#### Activity:
Below are the records. Gather each line that holds "clipPath".
★ ★ ★ ★ ★
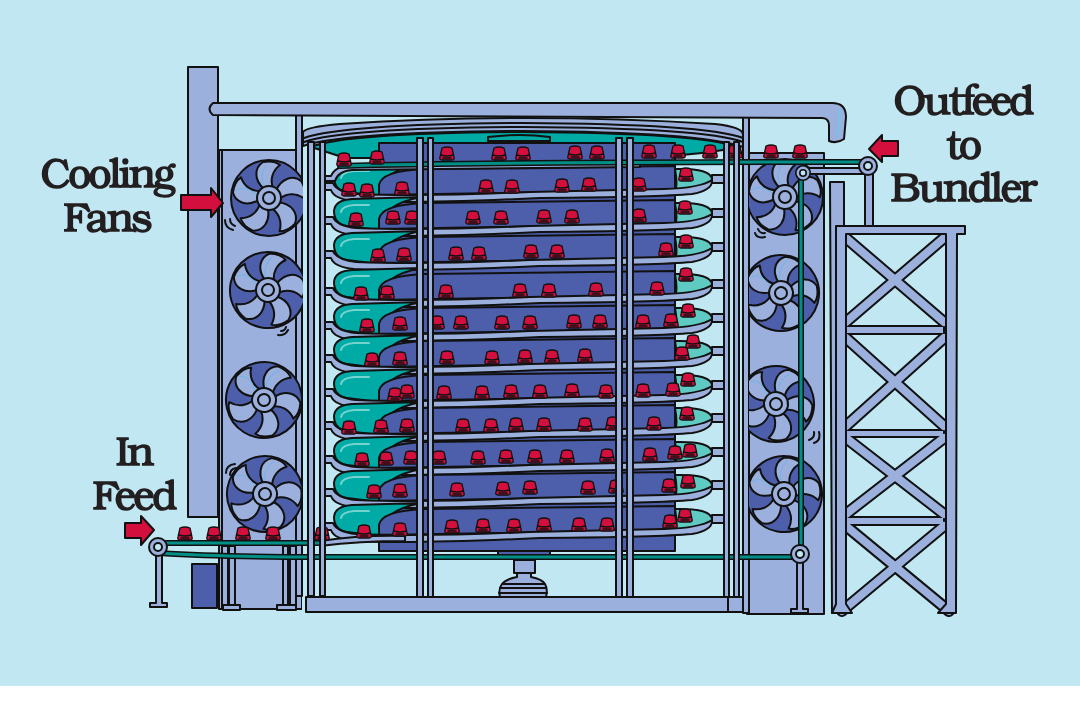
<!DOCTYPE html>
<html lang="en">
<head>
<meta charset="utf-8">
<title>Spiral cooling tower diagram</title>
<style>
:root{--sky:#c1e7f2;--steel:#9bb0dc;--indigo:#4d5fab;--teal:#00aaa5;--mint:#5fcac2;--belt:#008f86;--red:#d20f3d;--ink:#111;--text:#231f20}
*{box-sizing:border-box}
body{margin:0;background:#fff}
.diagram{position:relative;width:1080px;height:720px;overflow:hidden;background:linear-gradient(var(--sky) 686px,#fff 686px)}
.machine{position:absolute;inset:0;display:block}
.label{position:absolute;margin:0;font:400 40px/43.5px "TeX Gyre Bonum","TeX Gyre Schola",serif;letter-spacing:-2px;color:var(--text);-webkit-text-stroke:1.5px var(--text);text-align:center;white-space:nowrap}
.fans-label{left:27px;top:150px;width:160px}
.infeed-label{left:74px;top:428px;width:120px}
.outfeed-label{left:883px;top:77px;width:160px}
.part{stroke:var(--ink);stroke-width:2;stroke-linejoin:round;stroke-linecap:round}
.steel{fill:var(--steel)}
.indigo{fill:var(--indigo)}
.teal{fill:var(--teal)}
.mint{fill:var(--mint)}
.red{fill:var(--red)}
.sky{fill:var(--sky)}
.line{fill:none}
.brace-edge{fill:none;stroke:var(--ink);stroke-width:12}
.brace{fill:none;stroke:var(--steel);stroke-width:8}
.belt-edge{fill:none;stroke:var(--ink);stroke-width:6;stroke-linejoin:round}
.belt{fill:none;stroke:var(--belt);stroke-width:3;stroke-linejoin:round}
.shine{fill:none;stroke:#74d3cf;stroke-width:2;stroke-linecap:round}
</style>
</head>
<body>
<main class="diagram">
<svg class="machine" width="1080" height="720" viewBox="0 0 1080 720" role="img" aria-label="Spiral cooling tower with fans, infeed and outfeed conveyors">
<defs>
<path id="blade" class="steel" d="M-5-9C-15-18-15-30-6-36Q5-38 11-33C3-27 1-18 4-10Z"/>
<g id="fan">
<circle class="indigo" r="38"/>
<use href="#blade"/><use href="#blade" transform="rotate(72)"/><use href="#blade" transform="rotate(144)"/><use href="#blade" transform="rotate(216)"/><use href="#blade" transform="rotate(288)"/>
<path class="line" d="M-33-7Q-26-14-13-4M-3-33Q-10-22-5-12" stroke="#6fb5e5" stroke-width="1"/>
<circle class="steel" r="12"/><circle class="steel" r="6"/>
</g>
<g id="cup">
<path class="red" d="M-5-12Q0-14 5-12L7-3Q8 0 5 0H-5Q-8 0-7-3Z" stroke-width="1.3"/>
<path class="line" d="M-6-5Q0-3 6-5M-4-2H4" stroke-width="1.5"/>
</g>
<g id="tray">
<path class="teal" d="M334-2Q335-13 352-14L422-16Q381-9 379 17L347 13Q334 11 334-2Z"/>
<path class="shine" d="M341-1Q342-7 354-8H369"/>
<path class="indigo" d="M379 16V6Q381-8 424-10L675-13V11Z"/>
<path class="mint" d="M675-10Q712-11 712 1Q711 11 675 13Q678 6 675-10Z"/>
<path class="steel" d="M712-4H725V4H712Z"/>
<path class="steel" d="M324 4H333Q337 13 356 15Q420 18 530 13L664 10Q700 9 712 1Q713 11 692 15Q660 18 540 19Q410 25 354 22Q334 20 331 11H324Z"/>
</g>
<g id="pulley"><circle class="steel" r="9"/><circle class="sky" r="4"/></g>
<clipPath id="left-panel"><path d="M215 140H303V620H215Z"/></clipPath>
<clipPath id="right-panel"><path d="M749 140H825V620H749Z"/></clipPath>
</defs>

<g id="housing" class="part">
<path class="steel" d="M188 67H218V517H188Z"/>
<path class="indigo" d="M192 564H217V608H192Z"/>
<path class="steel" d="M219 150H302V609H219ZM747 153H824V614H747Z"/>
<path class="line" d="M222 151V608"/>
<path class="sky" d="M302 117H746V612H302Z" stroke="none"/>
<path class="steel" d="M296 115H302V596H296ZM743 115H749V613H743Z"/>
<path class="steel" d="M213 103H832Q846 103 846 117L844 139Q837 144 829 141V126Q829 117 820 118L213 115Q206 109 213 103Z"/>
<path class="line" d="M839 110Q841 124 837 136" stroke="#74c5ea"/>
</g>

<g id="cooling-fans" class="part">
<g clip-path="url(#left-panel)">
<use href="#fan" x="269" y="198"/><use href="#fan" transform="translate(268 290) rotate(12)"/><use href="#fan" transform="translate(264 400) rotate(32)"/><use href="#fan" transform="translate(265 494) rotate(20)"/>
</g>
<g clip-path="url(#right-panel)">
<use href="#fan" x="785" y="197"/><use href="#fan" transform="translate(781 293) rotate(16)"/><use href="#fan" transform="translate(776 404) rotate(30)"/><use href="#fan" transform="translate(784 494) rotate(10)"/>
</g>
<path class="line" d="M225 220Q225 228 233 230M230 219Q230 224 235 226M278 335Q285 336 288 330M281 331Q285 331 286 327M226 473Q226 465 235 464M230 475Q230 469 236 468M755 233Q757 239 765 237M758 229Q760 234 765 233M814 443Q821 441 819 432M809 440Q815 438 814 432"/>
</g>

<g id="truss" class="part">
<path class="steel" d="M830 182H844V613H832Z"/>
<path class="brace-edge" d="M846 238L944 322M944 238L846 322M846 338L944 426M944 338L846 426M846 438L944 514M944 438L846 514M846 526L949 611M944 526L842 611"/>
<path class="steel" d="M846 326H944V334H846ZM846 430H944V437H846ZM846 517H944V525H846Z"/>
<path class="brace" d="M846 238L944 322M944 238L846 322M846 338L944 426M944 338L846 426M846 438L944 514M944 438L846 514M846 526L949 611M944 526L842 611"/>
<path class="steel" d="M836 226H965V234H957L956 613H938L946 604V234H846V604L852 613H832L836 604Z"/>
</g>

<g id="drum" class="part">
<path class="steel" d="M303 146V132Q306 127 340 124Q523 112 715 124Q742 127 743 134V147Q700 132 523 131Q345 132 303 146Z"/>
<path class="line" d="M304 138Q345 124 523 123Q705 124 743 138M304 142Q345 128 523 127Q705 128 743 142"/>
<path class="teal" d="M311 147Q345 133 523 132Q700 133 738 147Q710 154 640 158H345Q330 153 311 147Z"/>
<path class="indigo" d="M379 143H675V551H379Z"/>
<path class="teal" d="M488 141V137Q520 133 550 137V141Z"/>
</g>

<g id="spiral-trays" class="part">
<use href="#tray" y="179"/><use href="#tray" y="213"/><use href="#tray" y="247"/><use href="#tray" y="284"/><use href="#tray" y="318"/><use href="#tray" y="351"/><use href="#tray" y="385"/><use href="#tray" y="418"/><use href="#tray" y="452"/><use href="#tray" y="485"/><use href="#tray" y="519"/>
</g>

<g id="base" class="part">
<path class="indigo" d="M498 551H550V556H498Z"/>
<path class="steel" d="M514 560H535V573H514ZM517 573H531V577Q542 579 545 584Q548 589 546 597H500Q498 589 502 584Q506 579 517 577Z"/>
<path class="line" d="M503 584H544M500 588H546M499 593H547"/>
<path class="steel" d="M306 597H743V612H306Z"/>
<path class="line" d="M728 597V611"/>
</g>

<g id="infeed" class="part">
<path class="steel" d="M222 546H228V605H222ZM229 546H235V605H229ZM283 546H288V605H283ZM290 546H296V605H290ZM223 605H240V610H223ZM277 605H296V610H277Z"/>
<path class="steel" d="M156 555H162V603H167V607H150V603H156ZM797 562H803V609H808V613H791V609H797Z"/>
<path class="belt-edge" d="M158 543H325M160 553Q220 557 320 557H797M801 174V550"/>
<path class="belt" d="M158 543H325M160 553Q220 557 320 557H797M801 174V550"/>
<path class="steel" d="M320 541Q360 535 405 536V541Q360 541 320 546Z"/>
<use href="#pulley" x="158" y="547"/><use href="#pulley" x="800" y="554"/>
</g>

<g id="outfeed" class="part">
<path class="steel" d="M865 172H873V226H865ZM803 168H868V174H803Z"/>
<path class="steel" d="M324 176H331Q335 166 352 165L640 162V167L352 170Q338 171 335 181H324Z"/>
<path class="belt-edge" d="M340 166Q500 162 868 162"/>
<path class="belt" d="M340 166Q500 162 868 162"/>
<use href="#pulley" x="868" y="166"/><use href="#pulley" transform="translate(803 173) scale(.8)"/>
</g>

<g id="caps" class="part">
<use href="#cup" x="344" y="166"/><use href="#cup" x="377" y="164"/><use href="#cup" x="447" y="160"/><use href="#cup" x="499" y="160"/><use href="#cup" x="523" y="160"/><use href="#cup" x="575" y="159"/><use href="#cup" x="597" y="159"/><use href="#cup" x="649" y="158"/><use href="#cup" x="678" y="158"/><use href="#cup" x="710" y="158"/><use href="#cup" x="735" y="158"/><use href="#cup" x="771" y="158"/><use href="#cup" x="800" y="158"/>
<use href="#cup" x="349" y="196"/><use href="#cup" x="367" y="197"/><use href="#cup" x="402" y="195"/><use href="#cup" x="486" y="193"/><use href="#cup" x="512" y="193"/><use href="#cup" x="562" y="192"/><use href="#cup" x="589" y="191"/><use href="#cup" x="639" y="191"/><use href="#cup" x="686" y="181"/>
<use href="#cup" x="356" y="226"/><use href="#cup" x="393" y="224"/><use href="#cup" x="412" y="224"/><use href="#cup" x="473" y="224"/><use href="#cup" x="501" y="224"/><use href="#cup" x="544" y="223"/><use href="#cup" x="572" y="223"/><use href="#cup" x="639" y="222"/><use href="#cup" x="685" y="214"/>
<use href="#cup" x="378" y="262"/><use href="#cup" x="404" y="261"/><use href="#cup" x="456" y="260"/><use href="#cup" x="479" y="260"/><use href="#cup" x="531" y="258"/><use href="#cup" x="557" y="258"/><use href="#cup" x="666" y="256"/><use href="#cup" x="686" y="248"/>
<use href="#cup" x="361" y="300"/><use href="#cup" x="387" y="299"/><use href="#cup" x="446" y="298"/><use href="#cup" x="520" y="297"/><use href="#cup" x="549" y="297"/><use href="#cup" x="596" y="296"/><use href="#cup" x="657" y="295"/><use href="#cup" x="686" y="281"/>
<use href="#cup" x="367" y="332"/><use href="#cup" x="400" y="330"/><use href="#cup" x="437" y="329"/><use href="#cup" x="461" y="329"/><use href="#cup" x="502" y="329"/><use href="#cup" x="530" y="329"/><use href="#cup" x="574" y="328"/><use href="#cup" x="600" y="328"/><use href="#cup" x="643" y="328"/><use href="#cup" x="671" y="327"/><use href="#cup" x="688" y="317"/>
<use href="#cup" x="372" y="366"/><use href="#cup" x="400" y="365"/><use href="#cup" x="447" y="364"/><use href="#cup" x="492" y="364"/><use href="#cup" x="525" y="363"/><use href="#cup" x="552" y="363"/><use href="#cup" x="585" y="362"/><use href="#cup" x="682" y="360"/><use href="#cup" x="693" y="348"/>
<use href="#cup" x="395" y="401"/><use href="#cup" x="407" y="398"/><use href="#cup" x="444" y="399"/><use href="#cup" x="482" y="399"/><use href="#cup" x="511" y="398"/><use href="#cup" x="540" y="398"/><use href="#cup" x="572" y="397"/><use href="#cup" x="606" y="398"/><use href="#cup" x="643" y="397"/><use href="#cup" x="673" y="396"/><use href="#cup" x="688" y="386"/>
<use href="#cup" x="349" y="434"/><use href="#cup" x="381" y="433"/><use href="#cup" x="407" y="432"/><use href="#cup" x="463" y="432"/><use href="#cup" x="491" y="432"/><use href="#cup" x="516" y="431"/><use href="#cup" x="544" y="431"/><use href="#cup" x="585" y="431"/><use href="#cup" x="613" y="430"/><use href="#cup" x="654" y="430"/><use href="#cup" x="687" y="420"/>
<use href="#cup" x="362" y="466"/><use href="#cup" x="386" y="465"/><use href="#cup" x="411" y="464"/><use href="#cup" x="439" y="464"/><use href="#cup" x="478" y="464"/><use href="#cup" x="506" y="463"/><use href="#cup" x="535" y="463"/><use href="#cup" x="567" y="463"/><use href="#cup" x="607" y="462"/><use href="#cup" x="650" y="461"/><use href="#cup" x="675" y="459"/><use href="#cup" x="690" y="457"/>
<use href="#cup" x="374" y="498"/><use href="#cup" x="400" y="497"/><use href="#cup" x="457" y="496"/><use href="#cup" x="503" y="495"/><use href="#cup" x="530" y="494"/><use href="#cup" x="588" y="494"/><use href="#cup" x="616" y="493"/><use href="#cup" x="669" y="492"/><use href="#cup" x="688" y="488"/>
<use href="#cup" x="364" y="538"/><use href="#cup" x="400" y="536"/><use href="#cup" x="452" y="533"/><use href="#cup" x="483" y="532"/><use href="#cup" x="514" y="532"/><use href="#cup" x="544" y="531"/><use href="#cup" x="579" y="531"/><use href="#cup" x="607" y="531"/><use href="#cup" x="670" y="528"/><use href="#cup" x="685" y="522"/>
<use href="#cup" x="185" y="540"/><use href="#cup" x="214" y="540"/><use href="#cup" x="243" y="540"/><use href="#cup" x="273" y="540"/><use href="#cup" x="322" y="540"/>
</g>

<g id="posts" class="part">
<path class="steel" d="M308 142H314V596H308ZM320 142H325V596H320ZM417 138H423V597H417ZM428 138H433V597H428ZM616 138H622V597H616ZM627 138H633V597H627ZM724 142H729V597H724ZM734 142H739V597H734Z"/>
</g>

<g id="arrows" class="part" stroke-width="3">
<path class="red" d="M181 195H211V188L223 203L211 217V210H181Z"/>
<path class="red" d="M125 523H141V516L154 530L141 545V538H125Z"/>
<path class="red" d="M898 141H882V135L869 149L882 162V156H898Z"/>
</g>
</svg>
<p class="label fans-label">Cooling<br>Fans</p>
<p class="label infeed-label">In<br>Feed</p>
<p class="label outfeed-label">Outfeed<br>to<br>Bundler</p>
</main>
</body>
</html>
★ ★ ★ ★ ★
#### Task answer:
<clipPath id="left-panel"><path d="M215 140H303V620H215Z"/></clipPath>
<clipPath id="right-panel"><path d="M749 140H825V620H749Z"/></clipPath>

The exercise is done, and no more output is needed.